Every line of the data must be set down exactly as shown.

[Items listed in a dataset]
::::

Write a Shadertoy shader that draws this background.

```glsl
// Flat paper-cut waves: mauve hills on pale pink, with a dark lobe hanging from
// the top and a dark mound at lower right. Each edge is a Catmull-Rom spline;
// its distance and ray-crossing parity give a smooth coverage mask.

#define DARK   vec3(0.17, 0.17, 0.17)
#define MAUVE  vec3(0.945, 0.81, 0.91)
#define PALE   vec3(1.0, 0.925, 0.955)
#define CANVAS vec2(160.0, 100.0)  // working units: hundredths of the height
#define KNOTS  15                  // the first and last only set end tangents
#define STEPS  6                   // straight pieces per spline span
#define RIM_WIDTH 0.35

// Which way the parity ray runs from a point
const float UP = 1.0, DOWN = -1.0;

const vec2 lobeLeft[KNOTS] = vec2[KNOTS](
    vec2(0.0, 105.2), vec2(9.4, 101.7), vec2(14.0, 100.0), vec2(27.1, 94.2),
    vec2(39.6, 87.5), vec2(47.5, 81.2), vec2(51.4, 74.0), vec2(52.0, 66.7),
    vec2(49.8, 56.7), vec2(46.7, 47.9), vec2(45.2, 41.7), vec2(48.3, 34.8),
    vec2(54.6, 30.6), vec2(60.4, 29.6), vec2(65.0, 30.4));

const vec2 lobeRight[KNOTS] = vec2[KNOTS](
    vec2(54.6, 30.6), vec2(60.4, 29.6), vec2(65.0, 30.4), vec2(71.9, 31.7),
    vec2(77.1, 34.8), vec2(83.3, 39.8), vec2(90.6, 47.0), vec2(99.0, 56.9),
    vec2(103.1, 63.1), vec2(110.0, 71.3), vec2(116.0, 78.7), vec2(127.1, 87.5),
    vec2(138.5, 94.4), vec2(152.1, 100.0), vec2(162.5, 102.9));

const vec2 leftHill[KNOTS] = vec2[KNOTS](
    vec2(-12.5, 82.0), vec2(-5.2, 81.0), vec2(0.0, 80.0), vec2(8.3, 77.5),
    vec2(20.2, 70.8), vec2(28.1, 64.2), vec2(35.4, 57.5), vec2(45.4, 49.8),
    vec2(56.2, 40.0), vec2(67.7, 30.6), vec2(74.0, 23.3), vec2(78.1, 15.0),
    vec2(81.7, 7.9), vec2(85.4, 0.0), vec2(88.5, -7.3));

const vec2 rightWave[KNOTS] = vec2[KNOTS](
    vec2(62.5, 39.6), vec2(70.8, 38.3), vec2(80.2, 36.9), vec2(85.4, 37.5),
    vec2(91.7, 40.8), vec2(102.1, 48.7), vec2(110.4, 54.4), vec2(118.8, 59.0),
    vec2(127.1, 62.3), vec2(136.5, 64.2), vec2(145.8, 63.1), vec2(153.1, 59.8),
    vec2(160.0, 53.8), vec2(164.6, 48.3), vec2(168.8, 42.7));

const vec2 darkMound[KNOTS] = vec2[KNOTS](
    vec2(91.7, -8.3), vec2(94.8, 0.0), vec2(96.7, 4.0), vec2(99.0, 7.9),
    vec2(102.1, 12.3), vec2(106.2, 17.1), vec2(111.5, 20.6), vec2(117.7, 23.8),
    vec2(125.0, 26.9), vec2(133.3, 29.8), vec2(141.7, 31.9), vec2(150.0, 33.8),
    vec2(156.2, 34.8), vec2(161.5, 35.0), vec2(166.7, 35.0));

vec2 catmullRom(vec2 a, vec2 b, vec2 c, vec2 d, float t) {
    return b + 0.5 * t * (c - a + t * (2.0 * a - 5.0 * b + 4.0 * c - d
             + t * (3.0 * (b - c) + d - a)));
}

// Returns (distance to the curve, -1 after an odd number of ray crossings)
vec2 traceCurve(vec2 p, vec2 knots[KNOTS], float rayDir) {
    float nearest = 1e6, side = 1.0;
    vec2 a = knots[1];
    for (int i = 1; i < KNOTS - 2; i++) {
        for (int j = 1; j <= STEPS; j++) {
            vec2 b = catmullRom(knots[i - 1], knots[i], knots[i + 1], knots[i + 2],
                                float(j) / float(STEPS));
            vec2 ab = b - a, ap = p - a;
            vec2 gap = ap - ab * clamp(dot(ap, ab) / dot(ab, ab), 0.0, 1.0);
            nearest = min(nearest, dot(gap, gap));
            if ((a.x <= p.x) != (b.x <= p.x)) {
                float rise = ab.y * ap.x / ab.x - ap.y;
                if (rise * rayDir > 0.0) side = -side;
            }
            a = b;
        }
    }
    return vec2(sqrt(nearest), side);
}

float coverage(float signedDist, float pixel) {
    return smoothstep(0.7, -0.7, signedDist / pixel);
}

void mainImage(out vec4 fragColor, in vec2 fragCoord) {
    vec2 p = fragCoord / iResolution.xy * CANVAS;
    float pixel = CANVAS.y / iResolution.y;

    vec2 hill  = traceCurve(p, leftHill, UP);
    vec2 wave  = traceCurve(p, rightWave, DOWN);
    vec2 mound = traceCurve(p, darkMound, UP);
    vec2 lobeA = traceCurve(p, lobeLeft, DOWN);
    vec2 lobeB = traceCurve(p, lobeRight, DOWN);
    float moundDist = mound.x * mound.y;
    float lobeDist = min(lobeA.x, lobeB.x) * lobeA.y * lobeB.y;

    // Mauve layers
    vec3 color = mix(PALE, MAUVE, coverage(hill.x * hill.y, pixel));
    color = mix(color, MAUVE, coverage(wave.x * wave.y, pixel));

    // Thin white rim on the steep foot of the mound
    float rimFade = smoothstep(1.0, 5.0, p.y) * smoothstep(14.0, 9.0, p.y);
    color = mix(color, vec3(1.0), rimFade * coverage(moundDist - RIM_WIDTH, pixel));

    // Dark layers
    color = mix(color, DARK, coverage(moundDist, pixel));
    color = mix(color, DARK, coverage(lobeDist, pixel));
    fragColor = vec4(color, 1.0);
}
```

::::

* RESPONSE FOR THIS EXERCISE *
Write a Shadertoy shader that draws this background.

```glsl
// Flat paper-cut waves: mauve hills on pale pink, with a dark lobe hanging from
// the top and a dark mound at lower right. Each edge is a Catmull-Rom spline;
// its distance and ray-crossing parity give a smooth coverage mask.

#define DARK   vec3(0.17, 0.17, 0.17)
#define MAUVE  vec3(0.945, 0.81, 0.91)
#define PALE   vec3(1.0, 0.925, 0.955)
#define CANVAS vec2(160.0, 100.0)  // working units: hundredths of the height
#define KNOTS  15                  // the first and last only set end tangents
#define STEPS  6                   // straight pieces per spline span
#define RIM_WIDTH 0.35

// Which way the parity ray runs from a point
const float UP = 1.0, DOWN = -1.0;

const vec2 lobeLeft[KNOTS] = vec2[KNOTS](
    vec2(0.0, 105.2), vec2(9.4, 101.7), vec2(14.0, 100.0), vec2(27.1, 94.2),
    vec2(39.6, 87.5), vec2(47.5, 81.2), vec2(51.4, 74.0), vec2(52.0, 66.7),
    vec2(49.8, 56.7), vec2(46.7, 47.9), vec2(45.2, 41.7), vec2(48.3, 34.8),
    vec2(54.6, 30.6), vec2(60.4, 29.6), vec2(65.0, 30.4));

const vec2 lobeRight[KNOTS] = vec2[KNOTS](
    vec2(54.6, 30.6), vec2(60.4, 29.6), vec2(65.0, 30.4), vec2(71.9, 31.7),
    vec2(77.1, 34.8), vec2(83.3, 39.8), vec2(90.6, 47.0), vec2(99.0, 56.9),
    vec2(103.1, 63.1), vec2(110.0, 71.3), vec2(116.0, 78.7), vec2(127.1, 87.5),
    vec2(138.5, 94.4), vec2(152.1, 100.0), vec2(162.5, 102.9));

const vec2 leftHill[KNOTS] = vec2[KNOTS](
    vec2(-12.5, 82.0), vec2(-5.2, 81.0), vec2(0.0, 80.0), vec2(8.3, 77.5),
    vec2(20.2, 70.8), vec2(28.1, 64.2), vec2(35.4, 57.5), vec2(45.4, 49.8),
    vec2(56.2, 40.0), vec2(67.7, 30.6), vec2(74.0, 23.3), vec2(78.1, 15.0),
    vec2(81.7, 7.9), vec2(85.4, 0.0), vec2(88.5, -7.3));

const vec2 rightWave[KNOTS] = vec2[KNOTS](
    vec2(62.5, 39.6), vec2(70.8, 38.3), vec2(80.2, 36.9), vec2(85.4, 37.5),
    vec2(91.7, 40.8), vec2(102.1, 48.7), vec2(110.4, 54.4), vec2(118.8, 59.0),
    vec2(127.1, 62.3), vec2(136.5, 64.2), vec2(145.8, 63.1), vec2(153.1, 59.8),
    vec2(160.0, 53.8), vec2(164.6, 48.3), vec2(168.8, 42.7));

const vec2 darkMound[KNOTS] = vec2[KNOTS](
    vec2(91.7, -8.3), vec2(94.8, 0.0), vec2(96.7, 4.0), vec2(99.0, 7.9),
    vec2(102.1, 12.3), vec2(106.2, 17.1), vec2(111.5, 20.6), vec2(117.7, 23.8),
    vec2(125.0, 26.9), vec2(133.3, 29.8), vec2(141.7, 31.9), vec2(150.0, 33.8),
    vec2(156.2, 34.8), vec2(161.5, 35.0), vec2(166.7, 35.0));

vec2 catmullRom(vec2 a, vec2 b, vec2 c, vec2 d, float t) {
    return b + 0.5 * t * (c - a + t * (2.0 * a - 5.0 * b + 4.0 * c - d
             + t * (3.0 * (b - c) + d - a)));
}

// Returns (distance to the curve, -1 after an odd number of ray crossings)
vec2 traceCurve(vec2 p, vec2 knots[KNOTS], float rayDir) {
    float nearest = 1e6, side = 1.0;
    vec2 a = knots[1];
    for (int i = 1; i < KNOTS - 2; i++) {
        for (int j = 1; j <= STEPS; j++) {
            vec2 b = catmullRom(knots[i - 1], knots[i], knots[i + 1], knots[i + 2],
                                float(j) / float(STEPS));
            vec2 ab = b - a, ap = p - a;
            vec2 gap = ap - ab * clamp(dot(ap, ab) / dot(ab, ab), 0.0, 1.0);
            nearest = min(nearest, dot(gap, gap));
            if ((a.x <= p.x) != (b.x <= p.x)) {
                float rise = ab.y * ap.x / ab.x - ap.y;
                if (rise * rayDir > 0.0) side = -side;
            }
            a = b;
        }
    }
    return vec2(sqrt(nearest), side);
}

float coverage(float signedDist, float pixel) {
    return smoothstep(0.7, -0.7, signedDist / pixel);
}

void mainImage(out vec4 fragColor, in vec2 fragCoord) {
    vec2 p = fragCoord / iResolution.xy * CANVAS;
    float pixel = CANVAS.y / iResolution.y;

    vec2 hill  = traceCurve(p, leftHill, UP);
    vec2 wave  = traceCurve(p, rightWave, DOWN);
    vec2 mound = traceCurve(p, darkMound, UP);
    vec2 lobeA = traceCurve(p, lobeLeft, DOWN);
    vec2 lobeB = traceCurve(p, lobeRight, DOWN);
    float moundDist = mound.x * mound.y;
    float lobeDist = min(lobeA.x, lobeB.x) * lobeA.y * lobeB.y;

    // Mauve layers
    vec3 color = mix(PALE, MAUVE, coverage(hill.x * hill.y, pixel));
    color = mix(color, MAUVE, coverage(wave.x * wave.y, pixel));

    // Thin white rim on the steep foot of the mound
    float rimFade = smoothstep(1.0, 5.0, p.y) * smoothstep(14.0, 9.0, p.y);
    color = mix(color, vec3(1.0), rimFade * coverage(moundDist - RIM_WIDTH, pixel));

    // Dark layers
    color = mix(color, DARK, coverage(moundDist, pixel));
    color = mix(color, DARK, coverage(lobeDist, pixel));
    fragColor = vec4(color, 1.0);
}
```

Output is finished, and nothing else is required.